WORK ORDER =>
Filter these entries so that only lines with the word "background" remain.

**** MATERIALS PROVIDED ****

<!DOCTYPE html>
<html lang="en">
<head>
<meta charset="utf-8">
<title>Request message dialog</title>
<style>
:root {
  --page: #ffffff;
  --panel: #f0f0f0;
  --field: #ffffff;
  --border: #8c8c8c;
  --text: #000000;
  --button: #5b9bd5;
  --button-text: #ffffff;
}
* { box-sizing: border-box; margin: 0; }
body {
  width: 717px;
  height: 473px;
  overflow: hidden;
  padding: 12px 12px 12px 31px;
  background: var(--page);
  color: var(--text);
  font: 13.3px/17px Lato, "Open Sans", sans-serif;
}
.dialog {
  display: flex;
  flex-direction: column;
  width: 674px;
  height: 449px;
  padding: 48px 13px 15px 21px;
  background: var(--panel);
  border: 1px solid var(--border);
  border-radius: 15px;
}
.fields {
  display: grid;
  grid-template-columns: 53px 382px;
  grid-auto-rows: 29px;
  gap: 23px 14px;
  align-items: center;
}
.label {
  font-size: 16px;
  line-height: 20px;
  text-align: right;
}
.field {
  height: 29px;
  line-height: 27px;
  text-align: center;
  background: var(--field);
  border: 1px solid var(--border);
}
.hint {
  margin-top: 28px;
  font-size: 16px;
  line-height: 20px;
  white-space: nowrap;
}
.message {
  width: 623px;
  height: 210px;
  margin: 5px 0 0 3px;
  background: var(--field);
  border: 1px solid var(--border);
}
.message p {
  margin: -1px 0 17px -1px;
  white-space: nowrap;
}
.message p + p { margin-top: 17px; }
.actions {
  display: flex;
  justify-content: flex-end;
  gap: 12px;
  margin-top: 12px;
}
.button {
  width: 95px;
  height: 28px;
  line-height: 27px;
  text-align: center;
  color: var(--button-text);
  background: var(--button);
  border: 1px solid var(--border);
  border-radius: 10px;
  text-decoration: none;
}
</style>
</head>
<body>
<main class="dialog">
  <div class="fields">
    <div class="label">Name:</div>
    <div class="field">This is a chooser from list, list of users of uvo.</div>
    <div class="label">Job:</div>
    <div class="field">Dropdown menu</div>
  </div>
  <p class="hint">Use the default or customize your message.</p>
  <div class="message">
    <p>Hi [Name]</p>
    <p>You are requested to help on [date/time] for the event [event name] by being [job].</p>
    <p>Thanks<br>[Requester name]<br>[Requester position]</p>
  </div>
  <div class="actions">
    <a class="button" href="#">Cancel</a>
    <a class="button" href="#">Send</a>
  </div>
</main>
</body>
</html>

****
**** MATERIALS PROVIDED ****

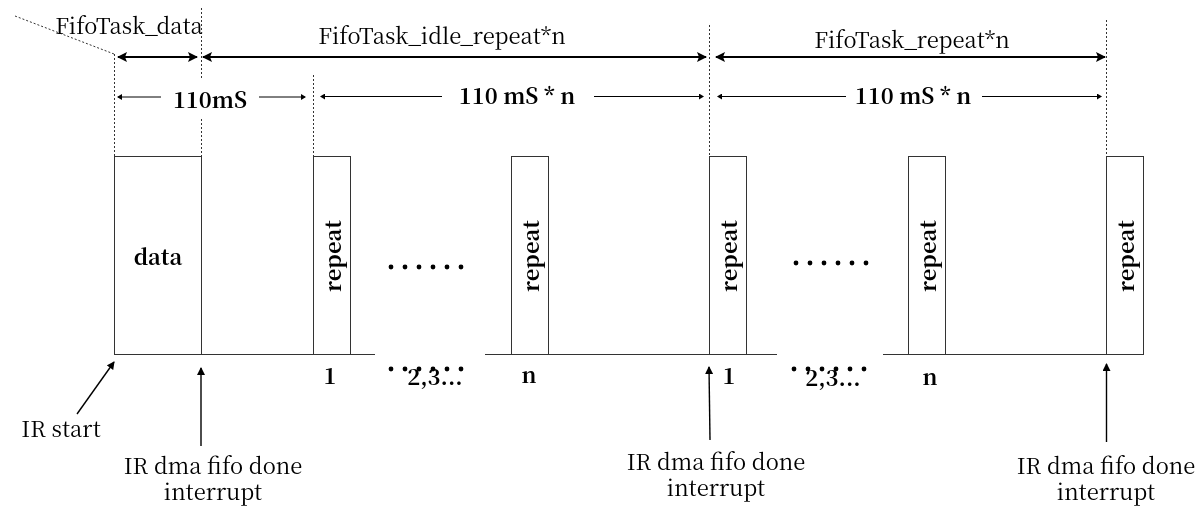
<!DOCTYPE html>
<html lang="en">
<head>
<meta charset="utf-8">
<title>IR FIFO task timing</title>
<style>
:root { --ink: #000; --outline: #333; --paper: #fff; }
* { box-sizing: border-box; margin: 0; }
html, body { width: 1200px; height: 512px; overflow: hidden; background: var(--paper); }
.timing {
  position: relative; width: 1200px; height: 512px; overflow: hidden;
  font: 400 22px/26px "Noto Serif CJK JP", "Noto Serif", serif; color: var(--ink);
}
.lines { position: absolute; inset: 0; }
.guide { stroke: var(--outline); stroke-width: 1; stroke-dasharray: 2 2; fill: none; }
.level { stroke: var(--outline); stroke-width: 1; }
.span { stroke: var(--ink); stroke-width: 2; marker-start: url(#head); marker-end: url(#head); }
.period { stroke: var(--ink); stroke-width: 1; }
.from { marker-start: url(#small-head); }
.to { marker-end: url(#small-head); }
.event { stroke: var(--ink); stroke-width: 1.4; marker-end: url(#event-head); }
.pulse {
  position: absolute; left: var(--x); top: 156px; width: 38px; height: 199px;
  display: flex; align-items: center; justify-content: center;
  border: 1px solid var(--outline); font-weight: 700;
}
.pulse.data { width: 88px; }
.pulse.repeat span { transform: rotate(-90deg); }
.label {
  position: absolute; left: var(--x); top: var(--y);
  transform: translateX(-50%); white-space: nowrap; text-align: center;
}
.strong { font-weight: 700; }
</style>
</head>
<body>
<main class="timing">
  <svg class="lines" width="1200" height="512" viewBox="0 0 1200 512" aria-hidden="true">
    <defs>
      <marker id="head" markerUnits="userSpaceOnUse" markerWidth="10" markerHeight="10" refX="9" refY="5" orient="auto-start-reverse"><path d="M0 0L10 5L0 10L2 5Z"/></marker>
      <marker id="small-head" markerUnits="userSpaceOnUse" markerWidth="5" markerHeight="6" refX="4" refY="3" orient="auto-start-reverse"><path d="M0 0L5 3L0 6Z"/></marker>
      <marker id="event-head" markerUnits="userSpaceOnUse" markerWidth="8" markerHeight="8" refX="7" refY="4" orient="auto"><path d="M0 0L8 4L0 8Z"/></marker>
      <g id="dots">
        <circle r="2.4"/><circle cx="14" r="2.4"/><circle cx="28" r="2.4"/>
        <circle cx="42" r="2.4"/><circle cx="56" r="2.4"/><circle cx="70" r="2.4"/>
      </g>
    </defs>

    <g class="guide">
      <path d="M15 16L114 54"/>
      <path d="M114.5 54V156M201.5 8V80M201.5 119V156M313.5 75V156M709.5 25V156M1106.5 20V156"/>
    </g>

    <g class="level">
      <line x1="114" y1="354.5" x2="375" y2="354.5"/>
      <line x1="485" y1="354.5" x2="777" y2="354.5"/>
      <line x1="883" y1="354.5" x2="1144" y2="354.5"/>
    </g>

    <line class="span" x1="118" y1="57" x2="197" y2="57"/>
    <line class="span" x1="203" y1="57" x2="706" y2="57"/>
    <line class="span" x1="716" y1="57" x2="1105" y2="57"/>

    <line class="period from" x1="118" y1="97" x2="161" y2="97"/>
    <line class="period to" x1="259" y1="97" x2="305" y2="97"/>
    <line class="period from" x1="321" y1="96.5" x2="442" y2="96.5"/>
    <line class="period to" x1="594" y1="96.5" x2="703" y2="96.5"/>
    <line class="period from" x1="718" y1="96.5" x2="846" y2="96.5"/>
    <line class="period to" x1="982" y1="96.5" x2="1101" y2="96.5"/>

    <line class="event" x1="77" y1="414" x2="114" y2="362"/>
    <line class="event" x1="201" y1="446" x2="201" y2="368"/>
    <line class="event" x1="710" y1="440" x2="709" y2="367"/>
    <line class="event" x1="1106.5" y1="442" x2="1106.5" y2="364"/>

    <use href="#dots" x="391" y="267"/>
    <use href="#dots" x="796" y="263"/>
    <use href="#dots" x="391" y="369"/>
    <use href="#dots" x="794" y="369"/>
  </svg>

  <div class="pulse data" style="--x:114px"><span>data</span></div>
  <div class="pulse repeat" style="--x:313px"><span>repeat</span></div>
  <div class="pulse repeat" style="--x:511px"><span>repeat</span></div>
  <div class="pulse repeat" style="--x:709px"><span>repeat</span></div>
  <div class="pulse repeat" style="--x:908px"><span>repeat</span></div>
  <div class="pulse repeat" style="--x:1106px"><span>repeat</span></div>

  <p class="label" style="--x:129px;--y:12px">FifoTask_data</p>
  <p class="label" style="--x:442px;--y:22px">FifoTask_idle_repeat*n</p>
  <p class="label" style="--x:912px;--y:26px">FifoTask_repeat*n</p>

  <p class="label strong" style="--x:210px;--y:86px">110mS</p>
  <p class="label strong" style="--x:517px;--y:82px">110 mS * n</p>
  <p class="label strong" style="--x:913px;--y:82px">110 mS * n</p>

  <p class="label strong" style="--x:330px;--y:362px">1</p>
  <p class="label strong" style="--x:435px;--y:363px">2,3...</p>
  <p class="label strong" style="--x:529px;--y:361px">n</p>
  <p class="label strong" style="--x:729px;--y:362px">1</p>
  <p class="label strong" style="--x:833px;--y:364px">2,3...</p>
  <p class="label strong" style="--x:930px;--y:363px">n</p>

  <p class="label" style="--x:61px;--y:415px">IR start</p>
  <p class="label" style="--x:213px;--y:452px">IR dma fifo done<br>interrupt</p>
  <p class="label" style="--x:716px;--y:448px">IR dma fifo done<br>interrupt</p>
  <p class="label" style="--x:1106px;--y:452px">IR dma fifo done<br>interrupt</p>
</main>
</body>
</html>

****
**** MATERIALS PROVIDED ****

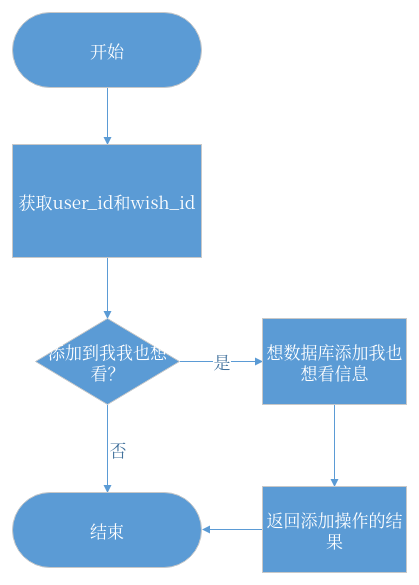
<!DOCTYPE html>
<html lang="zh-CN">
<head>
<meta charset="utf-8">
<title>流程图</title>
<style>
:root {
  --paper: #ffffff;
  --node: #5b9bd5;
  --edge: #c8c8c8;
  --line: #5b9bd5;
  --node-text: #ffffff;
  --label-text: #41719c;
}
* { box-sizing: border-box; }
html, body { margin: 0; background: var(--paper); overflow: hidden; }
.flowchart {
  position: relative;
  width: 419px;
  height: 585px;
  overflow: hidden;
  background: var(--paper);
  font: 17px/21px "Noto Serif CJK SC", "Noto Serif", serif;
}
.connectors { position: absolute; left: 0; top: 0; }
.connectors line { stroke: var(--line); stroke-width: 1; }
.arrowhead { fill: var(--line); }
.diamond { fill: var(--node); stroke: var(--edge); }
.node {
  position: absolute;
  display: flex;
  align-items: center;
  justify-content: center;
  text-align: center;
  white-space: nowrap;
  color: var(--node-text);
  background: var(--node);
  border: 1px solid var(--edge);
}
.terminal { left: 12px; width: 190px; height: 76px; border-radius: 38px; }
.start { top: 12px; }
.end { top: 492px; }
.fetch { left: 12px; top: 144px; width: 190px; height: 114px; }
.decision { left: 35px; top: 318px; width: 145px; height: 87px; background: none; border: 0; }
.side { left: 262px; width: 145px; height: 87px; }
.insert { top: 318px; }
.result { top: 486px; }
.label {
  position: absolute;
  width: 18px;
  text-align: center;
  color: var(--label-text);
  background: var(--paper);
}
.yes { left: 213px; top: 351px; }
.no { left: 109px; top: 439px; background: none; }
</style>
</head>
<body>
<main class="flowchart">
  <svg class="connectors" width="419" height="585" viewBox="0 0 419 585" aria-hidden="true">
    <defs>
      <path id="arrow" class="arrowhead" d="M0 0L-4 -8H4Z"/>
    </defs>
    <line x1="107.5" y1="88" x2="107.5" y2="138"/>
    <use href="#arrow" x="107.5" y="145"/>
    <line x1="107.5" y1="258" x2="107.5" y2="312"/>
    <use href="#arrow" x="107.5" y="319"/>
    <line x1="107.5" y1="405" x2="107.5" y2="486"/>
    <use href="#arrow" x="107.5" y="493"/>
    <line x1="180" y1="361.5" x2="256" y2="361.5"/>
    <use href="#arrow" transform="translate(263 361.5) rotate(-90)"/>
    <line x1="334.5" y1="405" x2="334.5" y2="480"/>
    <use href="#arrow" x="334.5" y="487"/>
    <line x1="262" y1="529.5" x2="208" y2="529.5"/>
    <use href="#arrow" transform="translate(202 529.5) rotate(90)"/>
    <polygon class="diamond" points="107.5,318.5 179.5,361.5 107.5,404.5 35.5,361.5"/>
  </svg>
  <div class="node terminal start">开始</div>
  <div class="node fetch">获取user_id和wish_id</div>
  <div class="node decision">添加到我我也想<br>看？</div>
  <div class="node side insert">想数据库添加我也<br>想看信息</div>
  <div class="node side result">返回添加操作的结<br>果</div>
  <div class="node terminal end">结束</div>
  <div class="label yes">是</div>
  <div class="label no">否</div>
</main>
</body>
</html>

****

ANSWER FOR THIS EXERCISE =>
  background: var(--page);
  background: var(--panel);
  background: var(--field);
  background: var(--field);
  background: var(--button);
html, body { width: 1200px; height: 512px; overflow: hidden; background: var(--paper); }
html, body { margin: 0; background: var(--paper); overflow: hidden; }
  background: var(--paper);
  background: var(--node);
.decision { left: 35px; top: 318px; width: 145px; height: 87px; background: none; border: 0; }
  background: var(--paper);
.no { left: 109px; top: 439px; background: none; }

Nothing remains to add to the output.